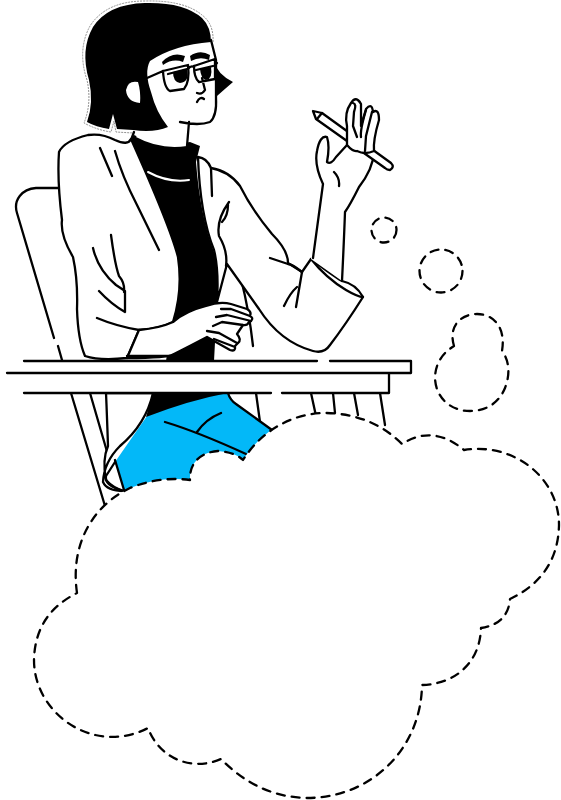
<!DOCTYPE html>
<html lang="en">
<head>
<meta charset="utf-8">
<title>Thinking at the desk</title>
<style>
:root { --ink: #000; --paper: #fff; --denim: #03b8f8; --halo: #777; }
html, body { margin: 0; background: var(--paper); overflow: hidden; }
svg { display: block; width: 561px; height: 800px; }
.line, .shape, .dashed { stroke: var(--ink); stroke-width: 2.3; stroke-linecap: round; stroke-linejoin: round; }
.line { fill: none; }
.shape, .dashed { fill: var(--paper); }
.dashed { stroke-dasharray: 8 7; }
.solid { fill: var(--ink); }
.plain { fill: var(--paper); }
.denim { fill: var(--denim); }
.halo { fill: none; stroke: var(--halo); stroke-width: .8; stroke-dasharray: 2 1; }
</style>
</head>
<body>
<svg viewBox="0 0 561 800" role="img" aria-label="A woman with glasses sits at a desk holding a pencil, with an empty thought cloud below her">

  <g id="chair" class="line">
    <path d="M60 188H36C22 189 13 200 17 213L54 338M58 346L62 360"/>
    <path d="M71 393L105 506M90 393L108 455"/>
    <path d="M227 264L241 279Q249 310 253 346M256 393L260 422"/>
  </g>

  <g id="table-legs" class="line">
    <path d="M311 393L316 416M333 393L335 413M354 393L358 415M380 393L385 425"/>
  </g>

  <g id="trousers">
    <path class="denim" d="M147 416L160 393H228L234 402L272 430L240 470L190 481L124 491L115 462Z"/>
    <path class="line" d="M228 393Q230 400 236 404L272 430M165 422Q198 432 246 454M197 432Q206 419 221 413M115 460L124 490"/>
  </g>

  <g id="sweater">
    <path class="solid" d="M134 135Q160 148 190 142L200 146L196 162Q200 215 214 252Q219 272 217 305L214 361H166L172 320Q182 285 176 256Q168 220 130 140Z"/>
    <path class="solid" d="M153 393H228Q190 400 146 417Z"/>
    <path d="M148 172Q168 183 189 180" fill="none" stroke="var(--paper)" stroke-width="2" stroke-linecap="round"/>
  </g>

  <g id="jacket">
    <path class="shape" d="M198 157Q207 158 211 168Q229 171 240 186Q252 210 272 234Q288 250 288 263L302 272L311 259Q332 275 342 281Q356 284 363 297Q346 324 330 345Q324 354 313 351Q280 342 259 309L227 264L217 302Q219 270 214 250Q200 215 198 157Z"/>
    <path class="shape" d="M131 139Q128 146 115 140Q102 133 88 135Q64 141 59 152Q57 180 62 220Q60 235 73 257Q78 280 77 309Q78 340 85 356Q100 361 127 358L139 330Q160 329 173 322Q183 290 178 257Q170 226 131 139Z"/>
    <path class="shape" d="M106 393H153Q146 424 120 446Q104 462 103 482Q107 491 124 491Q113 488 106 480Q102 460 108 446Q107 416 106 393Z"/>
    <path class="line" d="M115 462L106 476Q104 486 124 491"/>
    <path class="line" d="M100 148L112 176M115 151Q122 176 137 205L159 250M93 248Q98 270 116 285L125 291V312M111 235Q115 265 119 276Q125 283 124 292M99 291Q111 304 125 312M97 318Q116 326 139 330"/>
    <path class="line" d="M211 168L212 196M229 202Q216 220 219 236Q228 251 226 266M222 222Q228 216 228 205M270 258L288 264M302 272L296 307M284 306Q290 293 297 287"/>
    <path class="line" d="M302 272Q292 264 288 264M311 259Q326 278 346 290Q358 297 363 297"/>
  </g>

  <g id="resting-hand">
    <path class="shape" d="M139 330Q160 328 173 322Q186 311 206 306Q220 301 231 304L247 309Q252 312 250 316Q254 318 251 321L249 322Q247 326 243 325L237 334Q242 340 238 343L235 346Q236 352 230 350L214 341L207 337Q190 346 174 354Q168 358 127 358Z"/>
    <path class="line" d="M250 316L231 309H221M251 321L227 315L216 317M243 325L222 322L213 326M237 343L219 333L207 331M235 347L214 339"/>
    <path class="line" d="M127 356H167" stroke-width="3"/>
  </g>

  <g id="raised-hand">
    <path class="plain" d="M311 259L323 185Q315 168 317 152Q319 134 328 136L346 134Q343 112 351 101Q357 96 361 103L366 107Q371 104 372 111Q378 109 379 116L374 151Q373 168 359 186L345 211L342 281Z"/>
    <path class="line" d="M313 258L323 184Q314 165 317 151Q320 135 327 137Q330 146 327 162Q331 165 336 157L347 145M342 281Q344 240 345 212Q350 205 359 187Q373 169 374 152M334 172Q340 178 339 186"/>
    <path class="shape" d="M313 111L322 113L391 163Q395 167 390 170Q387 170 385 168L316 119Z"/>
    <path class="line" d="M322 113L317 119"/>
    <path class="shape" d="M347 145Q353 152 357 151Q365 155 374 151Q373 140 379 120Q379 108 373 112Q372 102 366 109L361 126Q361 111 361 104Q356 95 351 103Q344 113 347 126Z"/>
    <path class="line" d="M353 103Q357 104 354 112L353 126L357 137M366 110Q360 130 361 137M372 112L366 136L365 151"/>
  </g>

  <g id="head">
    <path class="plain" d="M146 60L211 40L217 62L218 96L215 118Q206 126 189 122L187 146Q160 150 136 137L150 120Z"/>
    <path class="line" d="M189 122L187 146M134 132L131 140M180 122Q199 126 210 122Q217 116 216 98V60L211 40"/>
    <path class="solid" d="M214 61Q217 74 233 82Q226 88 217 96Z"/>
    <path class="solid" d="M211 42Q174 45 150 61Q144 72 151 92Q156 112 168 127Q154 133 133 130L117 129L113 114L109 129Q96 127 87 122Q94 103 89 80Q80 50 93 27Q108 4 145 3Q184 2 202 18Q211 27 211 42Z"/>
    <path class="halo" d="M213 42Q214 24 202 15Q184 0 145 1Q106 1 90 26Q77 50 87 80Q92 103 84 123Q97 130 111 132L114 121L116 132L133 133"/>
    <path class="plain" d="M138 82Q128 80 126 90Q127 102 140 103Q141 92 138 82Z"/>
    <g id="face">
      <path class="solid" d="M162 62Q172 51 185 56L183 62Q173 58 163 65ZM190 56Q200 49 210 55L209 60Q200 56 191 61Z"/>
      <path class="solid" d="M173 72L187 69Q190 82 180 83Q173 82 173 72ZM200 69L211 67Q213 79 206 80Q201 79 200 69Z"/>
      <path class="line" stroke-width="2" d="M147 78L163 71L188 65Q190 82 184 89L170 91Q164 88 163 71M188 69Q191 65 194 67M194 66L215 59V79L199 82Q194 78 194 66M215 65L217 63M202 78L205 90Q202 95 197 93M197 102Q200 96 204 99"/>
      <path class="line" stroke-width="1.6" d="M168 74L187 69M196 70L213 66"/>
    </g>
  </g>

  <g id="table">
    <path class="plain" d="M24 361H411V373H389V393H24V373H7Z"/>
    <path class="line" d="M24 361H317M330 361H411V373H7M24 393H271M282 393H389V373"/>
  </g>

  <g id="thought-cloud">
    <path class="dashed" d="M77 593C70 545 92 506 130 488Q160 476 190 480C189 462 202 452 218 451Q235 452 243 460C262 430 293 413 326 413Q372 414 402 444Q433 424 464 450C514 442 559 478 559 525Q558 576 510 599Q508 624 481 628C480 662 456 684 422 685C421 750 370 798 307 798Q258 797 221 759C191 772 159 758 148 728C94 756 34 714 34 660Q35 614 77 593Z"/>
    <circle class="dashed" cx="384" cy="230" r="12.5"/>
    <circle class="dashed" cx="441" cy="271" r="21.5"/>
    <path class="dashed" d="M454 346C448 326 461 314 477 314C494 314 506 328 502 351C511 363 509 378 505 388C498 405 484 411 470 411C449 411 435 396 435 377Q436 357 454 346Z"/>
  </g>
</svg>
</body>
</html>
=-=-=
What you have to do: Check each line of the listing above for the word "html". Then state how many lines have it, and nothing further.

Answer for the task: 4